::: RECORDS PROVIDED :::

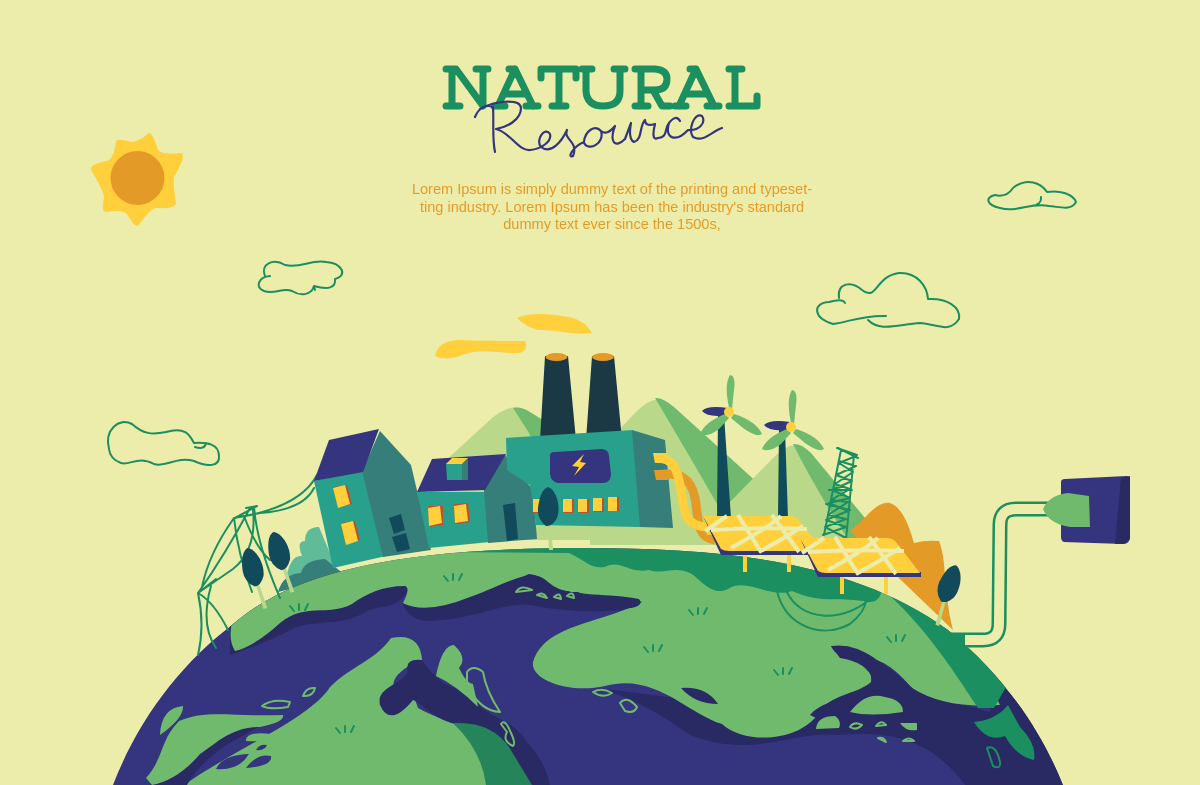
<!DOCTYPE html>
<html lang="en">
<head>
<meta charset="utf-8">
<title>Natural Resource</title>
<style>
:root{--sky:#ecedaa;--leaf:#70ba6e;--pale:#b9d88a;--forest:#1b8f60;--navy:#34347f;--night:#292964;--teal:#29a08c;--slate:#357e7a;--deep:#114b5b;--tower:#1b3845;--sun:#ffd03b;--amber:#e49a26;--rust:#b9512d}
*{box-sizing:border-box;margin:0;padding:0}
body{width:1200px;height:785px;overflow:hidden;background:var(--sky)}
.banner{position:relative;width:1200px;height:785px;overflow:hidden;background:var(--sky)}
.scene{position:absolute;inset:0;display:block}
.heading{position:relative;display:flex;flex-direction:column;align-items:center;padding:56px 0 0 24px}
.heading h1{height:110px;margin-left:-24px}
.heading h1 svg{display:block}
.heading p{padding-top:15px;font:14.55px/17.7px "Liberation Sans",Arial,sans-serif;color:var(--amber);text-align:center;white-space:nowrap}
.leaf{fill:var(--leaf)}.pale{fill:var(--pale)}.forest{fill:var(--forest)}.navy{fill:var(--navy)}.night{fill:var(--night)}.teal{fill:var(--teal)}.slate{fill:var(--slate)}.deep{fill:var(--deep)}.tower{fill:var(--tower)}.sun{fill:var(--sun)}.amber{fill:var(--amber)}.rust{fill:var(--rust)}
.line{fill:none;stroke:var(--forest);stroke-width:2;stroke-linecap:round;stroke-linejoin:round}
.leaf-line{fill:none;stroke:var(--leaf);stroke-width:2;stroke-linejoin:round}
.slab{fill:none;stroke:var(--forest);stroke-width:7;stroke-linejoin:round;stroke-linecap:round}
.script{fill:none;stroke:var(--navy);stroke-width:2.2;stroke-linecap:round;stroke-linejoin:round}
.grid{fill:none;stroke:var(--sky);stroke-width:4}
</style>
</head>
<body>
<main class="banner">
<svg class="scene" width="1200" height="785" viewBox="0 0 1200 785" role="img" aria-label="Houses, a power plant, wind turbines and solar panels on a globe with a power plug">
<defs>
<g id="tree"><path d="M-1 26L1 60H5L2 26Z"/><path class="deep" d="M0 -3C9 0 13 18 9 28Q4 37 -2 36Q-11 29 -10 18Q-8 0 0 -3Z"/></g>
<g id="rotor"><path class="leaf" d="M0 -4Q-5 -28 1 -37Q7 -36 5 -22L3 -3ZM5 2Q27 9 33 22Q28 26 14 16L2 6ZM-4 2Q-24 10 -29 22Q-22 26 -10 17L0 6Z"/><circle class="sun" r="5"/></g>
<path id="window-frame" d="M0 2L14 0L19 19L5 22Z"/>
<path id="grass" class="line" d="M0 2L4 7M9 0V6M18 0L15 6"/>
<g id="panel">
<path class="navy" d="M0 0L18 39H121V34L20 33Z"/>
<path class="sun" d="M0 0L18 33Q21 35 26 35L120 35L96 4Q92 0 86 0Z"/>
<path class="grid" d="M35 -1L58 36M69 -1L96 36M8 14Q60 11 104 13M28 32Q68 10 78 0M56 36Q85 20 100 10M2 15L24 0"/>
<path class="sun" d="M40 39H44V56H40ZM84 39H88V56H84Z"/>
</g>
<clipPath id="globe-edge"><path d="M113 785C139 718 181 664 232 625C300 565 420 548 588 548C740 548 860 566 948 630C1003 675 1040 728 1063 785Z"/></clipPath>
</defs>

<g id="sky">
<path class="sun" d="M149 133Q153 133 158 150Q162 155 181 153Q187 155 174 177Q173 183 176 204Q175 209 155 208Q149 210 139 225Q135 229 127 214Q122 209 106 212Q101 212 104 198Q104 191 91 170Q89 164 107 161Q114 159 116 141Q119 138 131 142Q138 142 149 133Z"/>
<circle class="amber" cx="137.500" cy="178" r="27"/>
<path class="line" d="M265 276C260 264 273 258 285 265C300 269 311 259 326 262C341 263 349 275 335 279C336 288 328 290 314 286C311 296 300 296 292 291C282 287 275 295 264 291C255 287 258 277 270 276M314 286L315 290"/>
<path class="line" d="M109 449C104 430 119 417 132 424C143 434 152 435 166 432C186 426 190 436 194 443C207 442 219 444 219 456C220 467 207 467 194 461C176 456 166 468 154 464C138 455 130 466 121 463Q110 459 109 449M195 447Q205 450 206 443"/>
<path class="line" d="M1000 208C986 205 985 197 995 195C1003 197 1009 194 1013 188C1027 177 1041 183 1047 192C1060 190 1073 194 1076 202C1071 211 1061 207 1049 206C1030 202 1017 213 1000 208M1031 206Q1042 205 1041 197"/>
<path class="line" d="M886 316C862 315 849 322 833 324C813 318 812 303 829 302Q843 298 845 303M839 298C837 282 852 281 862 290C877 302 875 276 899 273C917 272 927 286 928 299C947 298 961 307 959 319C949 334 937 324 920 323C896 325 880 332 868 320"/>
<path class="sun" d="M517 318C534 311 557 315 573 318Q586 322 592 333C572 335 552 329 538 330Q526 327 517 318ZM435 356Q438 341 458 340C485 341 505 341 525 341Q529 349 520 353C500 354 485 348 465 354Q445 362 435 356Z"/>
</g>

<g id="mountains">
<path class="pale" d="M430 475L492 418Q512 402 525 410L600 470V540H430Z"/>
<path class="leaf" d="M513 408Q521 406 530 412L575 440L560 500Q542 450 513 408Z"/>
<path class="pale" d="M590 460L636 412Q654 394 667 402L740 470V545H590Z"/>
<path class="leaf" d="M655 398Q662 397 674 407L760 485L732 530Q692 460 655 398Z"/>
<path class="pale" d="M690 543L772 459Q791 439 803 448L870 545Z"/>
<path class="leaf" d="M793 444Q801 443 811 453L875 530L862 560Q821 500 793 444Z"/>
<path class="amber" d="M850 531C866 519 876 501 890 503C903 508 909 526 914 543Q925 540 939 541C947 560 943 590 953 630Z"/>
<path fill="#5fbb98" d="M285 585Q289 554 302 556Q296 541 305 541Q305 527 319 527L335 565Z"/>
<path class="slate" d="M278 592Q283 574 301 573Q304 560 325 559L345 575Z"/>
</g>

<g id="globe" clip-path="url(#globe-edge)">
<path class="navy" d="M100 540H1080V785H100Z"/>
<path class="night" d="M230 655Q255 647 285 633C310 617 335 628 362 614C380 602 395 613 408 590V570H230ZM403 605Q412 625 440 620C475 618 500 603 530 605C570 613 610 612 635 609Q645 603 640 597L520 560Z"/>
<path class="night" d="M560 683C600 684 642 700 690 735C755 760 790 730 840 735C900 730 935 745 965 785H1063L1040 725L993 676L990 712Q900 690 840 640L800 690L690 700Z"/>
<path class="leaf" d="M232 622L300 560L540 540L950 600L1000 705Q945 709 912 688C896 670 888 664 874 659Q855 643 831 646Q835 656 852 659Q873 666 871 682C858 694 828 695 819 713C799 742 745 745 722 724C688 714 655 672 605 686C570 694 530 680 533 662C541 635 572 627 604 617Q629 609 642 602C622 594 600 602 578 592C549 593 549 574 529 575C507 580 496 588 470 597Q425 615 403 603Q411 588 405 586C382 586 366 594 352 604C326 617 306 602 280 623Q255 646 235 651Q228 640 232 622Z"/>
<path class="forest" d="M540 528L650 510L740 520L870 545L960 610L1010 680L994 708H978C956 675 925 625 882 589Q880 603 868 602C842 596 823 605 792 591C770 599 746 577 728 589C714 596 704 584 692 574C674 565 665 575 649 570C628 574 621 559 605 567C590 569 585 560 569 553L430 552L400 558Z"/>
<path class="night" d="M516 592Q508 582 529 574Q547 577 550 586C575 597 610 593 639 599Q646 608 620 609Q570 612 516 592ZM681 688Q706 686 718 704Q695 704 681 688ZM831 646Q858 645 877 660Q889 667 904 680Q920 702 978 708L990 725H830L810 715C830 692 870 704 873 680Q867 662 840 658Z"/>
<path class="leaf" d="M184 785C235 749 311 718 330 687C350 667 377 659 391 638Q420 632 422 660C402 667 386 682 397 692C409 702 413 690 418 708C446 724 460 718 474 738Q495 758 489 785Z"/>
<path class="night" d="M422 660Q440 688 466 691C482 718 511 716 526 741Q545 761 550 785H526Q499 724 455 724C431 718 421 702 413 700Q390 728 380 705C376 687 400 686 408 672Q404 658 422 660Z"/>
<path fill="#26845a" d="M453 723Q495 721 512 752L532 785H486Q482 751 453 723Z"/>
<path class="night" d="M150 785Q172 758 197 741Q230 724 280 715Q247 733 223 747Q198 765 187 785Z"/>
<path class="leaf" d="M146 778C164 758 160 740 179 721C207 709 232 717 283 715Q285 722 260 727C230 727 215 745 200 754Q178 780 152 785ZM160 735Q161 708 183 706Q184 718 160 735ZM246 741Q245 731 271 734Q268 743 246 741ZM436 676Q442 645 454 645Q468 658 459 668Q466 683 473 684L478 707Q456 685 436 676ZM816 729Q817 716 835 716Q842 721 839 728ZM850 712Q866 691 885 697Q903 700 903 712Q870 717 850 712ZM900 723H917V730Q906 732 900 723Z"/>
<path class="forest" d="M974 722Q996 720 1008 705Q1015 718 1020 727Q1037 744 1034 760Q1016 756 1005 736Q987 743 974 722Z"/>
<path class="navy" d="M216 769Q222 755 249 754Q239 771 216 769ZM246 768Q257 753 271 756Q273 766 246 768ZM256 750Q259 744 267 745Q265 751 256 750Z"/>
<path class="leaf-line" d="M262 706Q272 698 290 702L288 707Q270 710 262 706ZM303 696Q306 687 315 688Q313 697 303 696ZM467 672Q473 664 483 672Q486 691 500 712Q480 711 467 685ZM501 724Q505 718 511 733Q516 744 513 746Q502 741 507 732ZM620 703Q627 695 637 707Q634 714 625 711ZM593 692Q602 687 612 693Q603 699 593 692ZM516 592Q521 584 532 590ZM537 595Q543 591 547 598ZM554 597Q560 591 561 599ZM567 596Q573 590 574 598ZM850 727Q854 721 862 725Q856 731 850 727ZM876 726Q881 719 886 725ZM878 738Q884 737 886 742ZM903 741Q909 736 914 741Z"/>
<path class="line" d="M987 748Q996 744 1000 762Q1001 770 993 766Z"/>
<use href="#grass" x="444" y="574"/><use href="#grass" x="290" y="604"/><use href="#grass" x="689" y="608"/><use href="#grass" x="644" y="645"/><use href="#grass" x="774" y="668"/><use href="#grass" x="887" y="635"/><use href="#grass" x="336" y="726"/>
</g>

<g id="power-line">
<path class="line" d="M317 475Q300 508 234 518L260 513Q303 510 314 488M254 507Q257 545 280 598M250 508Q225 555 198 593L233 569Q257 550 253 510M234 518Q238 555 252 592M234 518Q209 553 202 587M198 593L216 579M198 593Q205 625 198 655M211 586Q200 625 216 648M198 593Q214 602 228 630M235 518L257 506L246 508M244 516Q256 548 270 560"/>
</g>

<g id="houses">
<path class="teal" d="M314 481L365 470L386 556L333 568Z"/>
<path class="slate" d="M362 471L380 431L411 465L431 550L383 557Z"/>
<path class="navy" d="M314 481L329 440L379 429L363 472Z"/>
<path class="deep" d="M389 518L401 514L405 530L394 534ZM392 537L406 533L410 549L397 552Z"/>
<path class="teal" d="M417 492H486L490 542L429 548Z"/>
<path class="slate" d="M484 490L505 455L533 490L537 539L488 543Z"/>
<path class="navy" d="M417 492L432 459L506 454L485 490Z"/>
<path class="teal" d="M446 463H462L467 480H447Z"/><path class="slate" d="M462 464L468 459V480H462Z"/><path class="sun" d="M446 464L452 458H468L462 464Z"/>
<path class="deep" d="M503 505L515 503L518 539L507 541Z"/>
<g class="rust"><use href="#window-frame" x="333" y="485"/><use href="#window-frame" x="341" y="521"/><path d="M428 506H443V525L429 527ZM454 504L468 503L470 522L455 524Z"/></g>
<path class="sun" d="M333 488L345 485L350 504L338 508ZM341 524L353 521L358 541L346 545ZM428 508L440 506L442 523L429 526ZM454 506L466 504L468 521L455 523Z"/>
</g>

<g id="power-plant">
<path class="tower" d="M545 356H568L576 440H540ZM592 356H614L622 440H586Z"/>
<ellipse class="amber" cx="556.500" cy="357" rx="11" ry="4"/><ellipse class="amber" cx="603" cy="357" rx="11" ry="4"/>
<path class="teal" d="M506 438L633 430L641 527L536 525L530 485L507 470Z"/>
<path class="slate" d="M632 430L665 440L673 528L640 527Z"/>
<path class="navy" d="M550 457Q549 452 555 452L602 449Q609 450 609 456L611 475Q610 483 603 483H558Q551 482 550 474Z"/>
<path class="sun" d="M584 454L572 466L579 467L574 476L586 463L580 462Z"/>
<g class="rust"><path d="M533 500H542V513H533ZM564 499H574V513H564ZM579 499H589V513H579ZM594 498H604V512H594ZM609 497H619V511H609Z"/></g>
<path class="sun" d="M533 499H540V512H533ZM563 499H572V512H563ZM578 499H587V512H578ZM593 498H602V511H593ZM608 497H617V511H608Z"/>
<g fill="none" stroke-width="9"><path stroke="var(--amber)" d="M656 475C680 471 691 478 695 498C699 520 696 537 715 540"/><path stroke="var(--sun)" d="M655 458C678 457 678 476 682 496C685 518 688 527 710 527"/></g>
<path class="sun" d="M653 453H667V463H655ZM707 521H717V535H707Z"/><path class="amber" d="M654 470H668V480H656Z"/>
</g>

<g id="wind-turbines">
<path class="deep" d="M718 415H724L731 518H717ZM779 429H785L788 518H778Z"/>
<path class="navy" d="M702 411Q707 405 728 408V415Q708 418 702 411ZM764 425Q770 419 790 422V430Q769 432 764 425Z"/>
<use href="#rotor" x="729" y="412"/><use href="#rotor" x="791" y="427"/>
</g>

<g id="drill-tower">
<path class="line" d="M837 448L857 455M841 450L824 535M854 455L846 540M839 461L856 466L836 475L852 481L832 490L850 498L829 503L848 511L826 520L846 527L823 535M856 456L839 463L853 472L835 484L850 489L831 500L848 502L828 515L846 519L825 527L846 538M838 448L858 458M829 490H852M826 504L850 510" stroke-width="3"/>
</g>

<g id="solar-panels">
<path class="line" d="M777 591C785 625 820 640 850 624Q865 612 866 600M787 592C800 620 840 625 873 597"/>
<use href="#panel" x="703" y="516"/><use href="#panel" x="800" y="538"/>
</g>

<g id="trees" class="pale">
<use href="#tree" transform="translate(248 551) rotate(-14)"/><use href="#tree" transform="translate(274 535) rotate(-15)"/><use href="#tree" x="548" y="490"/><use href="#tree" transform="translate(955 568) rotate(20)"/>
</g>

<g id="plug">
<path fill="none" stroke="var(--forest)" stroke-width="15" d="M947 640H983Q999 640 999 624L1000 525Q1000 509 1016 509H1050"/>
<path fill="none" stroke="var(--sky)" stroke-width="10" d="M962 640H983Q999 640 999 624L1000 525Q1000 509 1016 509H1050"/>
<path class="forest" d="M949 635H965V645H949Z"/>
<path class="navy" d="M1061 482Q1061 479 1065 479L1127 476Q1130 477 1130 480V538Q1129 544 1123 544L1064 542Q1061 541 1061 537Z"/>
<path class="night" d="M1121 478L1130 476V539L1123 544H1115Z"/>
<path class="leaf" d="M1043 509Q1049 495 1068 493L1089 496L1090 527H1070Q1049 524 1043 509Z"/>
</g>
</svg>

<header class="heading">
<h1><svg width="330" height="110" viewBox="435 56 330 110" role="img" aria-label="Natural Resource">
<path class="slab" d="M446 69H456L483 106V69M476 69H488M452 71V106M446 106H460M498 106L515 69L533 106M494 106H505M526 106H538M505 94H527M509 69H515M559 69V106M552 106H566M541 78V69H576V78M586 69V91Q587 106 603 106Q620 106 620 91V69M582 69H592M614 69H625M641 69V106M635 106H648M635 69H655Q667 70 667 79Q667 90 655 90H641M653 90L662 106H670M679 106L696 69L714 106M675 106H686M707 106H719M686 94H708M690 69H696M735 69V106M729 69H742M729 106H757V96"/>
<path class="script" d="M475 117C479 107 487 104 493 107C494 122 492 138 495 152M480 109C494 101 520 98 521 108C521 120 507 127 496 129C510 132 518 151 530 150C542 149 552 141 550 134C545 126 535 140 541 147C551 155 562 141 567 130C563 140 579 141 573 156C567 159 572 147 584 142C585 131 595 124 601 131C605 143 589 152 584 143M601 131Q607 136 615 126C609 142 615 149 625 139L631 123Q628 139 634 142C643 139 639 126 645 120Q645 127 655 124C653 132 652 141 658 138C668 137 664 130 669 123Q676 114 680 121M669 123C664 140 677 142 688 130C700 131 706 122 702 116C694 112 688 130 693 137C704 143 712 131 722 128"/>
</svg></h1>
<p>Lorem Ipsum is simply dummy text of the printing and typeset-<br>ting industry. Lorem Ipsum has been the industry's standard<br>dummy text ever since the 1500s,</p>
</header>
</main>
</body>
</html>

:::

#### TO DO
Count the lines in these records that hold the string "viewBox". Only the number is wanted.

#### SOLVED EXERCISE
2